The word "hairs" appears in some lines of the listing below; report how many such lines there are, and nothing else.

**Available data:**
++++++
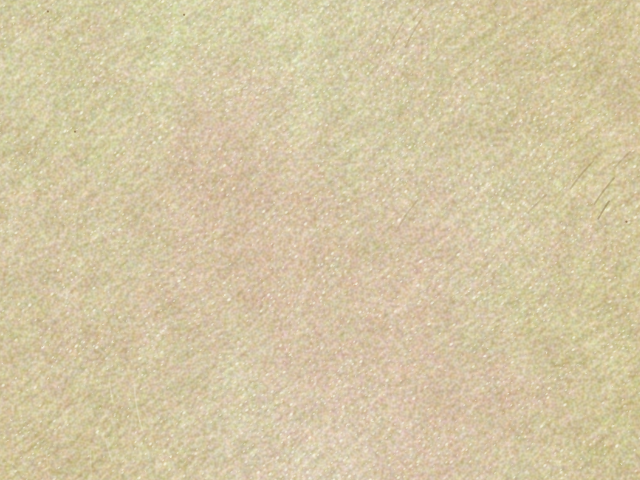
Write a Shadertoy shader that draws this texture.

```glsl
// Pale skin seen close up under a soft lamp: diagonal creases, fine grain and
// wet glints over slow pink, olive and ochre tints, with sparse hairs and specks.
// Layers of gradient noise make the surface; hashed loops scatter the details.

const vec3 SKIN  = vec3(0.832, 0.782, 0.654);
const vec3 OLIVE = vec3(0.824, 0.808, 0.640);
const vec3 OCHRE = vec3(0.812, 0.760, 0.580);
const vec3 ROSE  = vec3(0.838, 0.752, 0.645);
const vec3 GLINT = vec3(0.98, 0.97, 0.89);
const vec3 HAIR  = vec3(0.50, 0.40, 0.25);
const float CREASE_ANGLE = 0.72;

// Integer hash of a lattice cell, giving two values in 0..1
vec2 hash2(vec2 cell) {
    uvec2 k = uvec2(ivec2(cell)) * uvec2(1597u, 3571u);
    uint n = (k.x ^ (k.y << 7)) + k.y;
    n = (n ^ (n >> 15)) * 73939u;
    n = (n ^ (n >> 13)) * 52711u;
    n ^= n >> 16;
    uint m = (n ^ (n >> 11)) * 40503u + 977u;
    m ^= m >> 15;
    return vec2(n & 65535u, m & 65535u) / 65535.0;
}

float cornerSlope(vec2 cell, vec2 offset) {
    float a = 6.2832 * hash2(cell).x;
    return dot(vec2(cos(a), sin(a)), offset);
}

// Gradient noise, roughly -0.7..0.7
float noise(vec2 p) {
    vec2 i = floor(p), f = p - i;
    vec2 u = f * f * f * (f * (f * 6.0 - 15.0) + 10.0);
    vec2 e = vec2(1.0, 0.0);
    return mix(mix(cornerSlope(i, f), cornerSlope(i + e, f - e), u.x),
               mix(cornerSlope(i + e.yx, f - e.yx), cornerSlope(i + 1.0, f - 1.0), u.x), u.y);
}

float fbm(vec2 p) {
    float sum = 0.0, amp = 1.0;
    for (int i = 0; i < 4; i++) {
        sum += amp * noise(p);
        p = p * 2.03 + 17.3;
        amp *= 0.55;
    }
    return sum;
}

vec2 rotate(vec2 p, float a) {
    return vec2(cos(a) * p.x + sin(a) * p.y, cos(a) * p.y - sin(a) * p.x);
}

float segmentDistance(vec2 p, vec2 a, vec2 b) {
    vec2 d = b - a;
    return length(p - a - d * clamp(dot(p - a, d) / dot(d, d), 0.0, 1.0));
}

// Soft round pool of the given radius
float pool(vec2 p, vec2 centre, float radius) {
    vec2 d = (p - centre) / radius;
    return exp(-dot(d, d));
}

// One jittered glint per cell, mostly dim, a few bright
float glints(vec2 p, float cells, float share) {
    vec2 g = p * cells, id = floor(g);
    vec2 place = hash2(id), kind = hash2(id + 211.0);
    vec2 d = g - id - 0.35 - 0.3 * place;
    float radius = mix(0.20, 0.34, kind.y);
    float shape = 1.0 - smoothstep(radius * 0.1, radius, length(d * vec2(0.85, 1.3)));
    return shape * step(kind.x, share) * mix(0.25, 1.0, kind.y * kind.y);
}

// Scattered bent hairs inside a box; returns coverage
float hairs(vec2 p, vec2 corner, vec2 size, float angle, float spread, float seed) {
    float cover = 0.0;
    for (int i = 0; i < 9; i++) {
        vec2 r = hash2(vec2(float(i), seed)), s = hash2(vec2(float(i), seed + 5.0));
        vec2 q = rotate(p - corner - size * r, angle + spread * (s.x - 0.5));
        float len = mix(0.02, 0.05, s.y);
        q.y += 1.2 * q.x * q.x;
        float d = segmentDistance(q, vec2(-len, 0.0), vec2(len, 0.0));
        cover = max(cover, (1.0 - smoothstep(0.0002, 0.0034, d)) * mix(0.3, 1.0, r.x * s.x));
    }
    return cover;
}

void mainImage(out vec4 fragColor, in vec2 fragCoord) {
    vec2 p = fragCoord / iResolution.y;
    vec2 q = rotate(p, CREASE_ANGLE) + 0.02 * vec2(noise(p * 3.0), noise(p * 3.0 + 7.0));

    // Slow tints
    float blotch = fbm(p * 5.0 + 3.0);
    float band = segmentDistance(p, vec2(0.45, 0.58), vec2(0.90, 0.15));
    float rose = exp(-band * band * 18.0) + 0.7 * blotch;
    float olive = pool(p, vec2(0.35, 1.0), 0.5) + 0.6 * pool(p, vec2(1.2, 0.25), 0.35);
    float ochre = smoothstep(1.0, 1.4, p.x + 0.25 * p.y) + pool(p, vec2(0.0, 0.0), 0.35);
    vec3 color = mix(SKIN, OLIVE, clamp(olive, 0.0, 1.0));
    color = mix(color, OCHRE, clamp(0.65 * ochre + 0.3 * fbm(p * 4.0 + 41.0), 0.0, 0.9));
    color = mix(color, ROSE, clamp(rose, 0.0, 0.9));

    // Lamp glare and diagonal creases
    float glare = pool(p, vec2(0.66, 0.02), 0.26) + 0.6 * pool(p, vec2(0.55, 0.95), 0.32)
                + 0.6 * pool(p, vec2(1.1, 0.55), 0.25);
    float crease = noise(q * vec2(13.0, 55.0)) + 0.8 * noise(q * vec2(34.0, 95.0) + 9.0);
    float grain = noise(q * vec2(85.0, 125.0)) + 0.75 * noise(p * 170.0 + 31.0);
    color += vec3(0.026, 0.032, 0.050) * (glare - 0.2);
    color += vec3(0.024, 0.026, 0.030) * fbm(p * 9.0 + 19.0);
    color += vec3(0.050, 0.055, 0.062) * crease * (1.0 - 0.4 * clamp(rose, 0.0, 1.0));
    color += vec3(0.088, 0.092, 0.105) * grain;

    // Colour mottling: rose against green, then blue against yellow
    color += vec3(0.026, -0.028, 0.008) * (noise(p * 75.0 + 57.0) + 0.7 * noise(p * 28.0));
    color += vec3(0.0, 0.006, 0.085) * (noise(p * 95.0 + 83.0) + 0.5 * noise(q * 36.0));

    // Glints gather in glare and in patches
    float wet = clamp(0.18 + 0.32 * glare + 0.5 * fbm(p * 9.0 + 71.0), 0.03, 0.75);
    float shine = max(glints(q, 62.0, wet), 0.75 * glints(q + 5.7, 88.0, wet * 1.3));
    color = mix(color, GLINT, 0.85 * shine);

    // Dark hairs at upper right, pale ones at lower left, a few specks
    color = mix(color, HAIR, 0.5 * hairs(p, vec2(0.75, 0.5), vec2(0.58, 0.5), 0.92, 0.3, 13.0));
    color = mix(color, GLINT, 0.3 * hairs(p, vec2(0.0), vec2(0.3, 0.28), 0.8, 2.4, 29.0));
    for (int i = 0; i < 4; i++) {
        vec2 spot = hash2(vec2(float(i), 47.0)) * vec2(1.3333, 1.0);
        color = mix(color, HAIR, 0.7 * (1.0 - smoothstep(0.0005, 0.0036, length(p - spot))));
    }
    fragColor = vec4(clamp(color, 0.0, 1.0), 1.0);
}
```
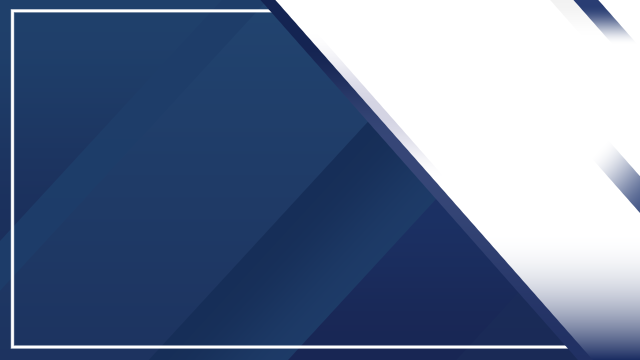
A WebGL 1 fragment shader for this background:

```glsl
precision highp float;

uniform vec2 u_resolution;

// Antialiased step: 0 below zero, 1 above
float edge(float d) {
    return clamp(d * u_resolution.y * 0.75 + 0.5, 0.0, 1.0);
}

float stripe(float v, float low, float high) {
    return edge(v - low) * edge(high - v);
}

// Blue panel crossed by rising diagonal folds
vec3 bluePanel(float rise, float y) {
    vec3 base = mix(vec3(0.113, 0.200, 0.375), vec3(0.130, 0.265, 0.435), y);
    vec3 corner = mix(vec3(0.105, 0.185, 0.360), vec3(0.122, 0.252, 0.420), smoothstep(0.3, 1.0, y));
    vec3 fold = mix(vec3(0.112, 0.235, 0.410), vec3(0.118, 0.240, 0.412), y);
    vec3 shade = mix(vec3(0.088, 0.182, 0.345), vec3(0.115, 0.230, 0.405), smoothstep(0.45, 0.80, rise));
    vec3 navy = mix(vec3(0.095, 0.150, 0.330), vec3(0.108, 0.190, 0.390), smoothstep(0.0, 0.45, y));

    vec3 color = mix(corner, fold, edge(rise + 0.304));
    color = mix(color, base, edge(rise + 0.177));
    color = mix(color, shade, edge(rise - 0.413));
    color = mix(color, navy, edge(rise - 0.80));
    return mix(color, vec3(0.105, 0.175, 0.345), 0.6 * edge(rise - 1.268));
}

// White side with soft stripes and a navy glow along the bottom
vec3 whitePanel(float fall, float rise, float y) {
    vec3 navy = vec3(0.10, 0.17, 0.38);
    vec3 color = vec3(1.0);

    float lilac = smoothstep(0.50, 0.68, y) * (1.0 - smoothstep(0.70, 0.92, y));
    color = mix(color, vec3(0.83, 0.83, 0.89), lilac * stripe(fall, 1.647, 1.682));

    float pale = 0.1 * smoothstep(0.89, 1.0, y);
    color = mix(color, vec3(0.5), pale * stripe(fall, 2.41, 2.475));

    float upper = smoothstep(0.875, 0.985, y);
    color = mix(color, vec3(0.16, 0.24, 0.45), upper * stripe(fall, 2.475, 2.544));

    float side = 0.9 * smoothstep(1.12, 1.42, rise);
    color = mix(color, vec3(0.18, 0.26, 0.47), side * stripe(fall, 2.138, 2.228));

    float glow = pow(max(1.0 - y / 0.36, 0.0), 2.1);
    return mix(color, navy, glow);
}

void main() {
    // Canvas height is one unit
    vec2 p = gl_FragCoord.xy / u_resolution.y;
    float fall = p.x + 0.882 * p.y;
    float rise = p.x - 0.92 * p.y;

    vec3 color = bluePanel(rise, p.y);

    // White frame, open towards the diagonal
    vec2 q = abs(p - vec2(2.0347, 0.503)) - vec2(2.0, 0.467);
    float frame = abs(max(q.x, q.y)) - 0.0043;
    color = mix(color, vec3(1.0), edge(-frame));

    // Diagonal ribbon between the two sides
    vec3 ribbon = mix(vec3(0.13, 0.19, 0.39), vec3(0.21, 0.275, 0.465), smoothstep(0.0, 0.5, p.y));
    ribbon = mix(ribbon, vec3(0.08, 0.14, 0.32), smoothstep(0.62, 0.88, p.y));
    color = mix(color, ribbon, edge(fall - 1.6055));
    color = mix(color, whitePanel(fall, rise, p.y), edge(fall - 1.647));

    gl_FragColor = vec4(color, 1.0);
}
```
++++++
**Task answer:**
6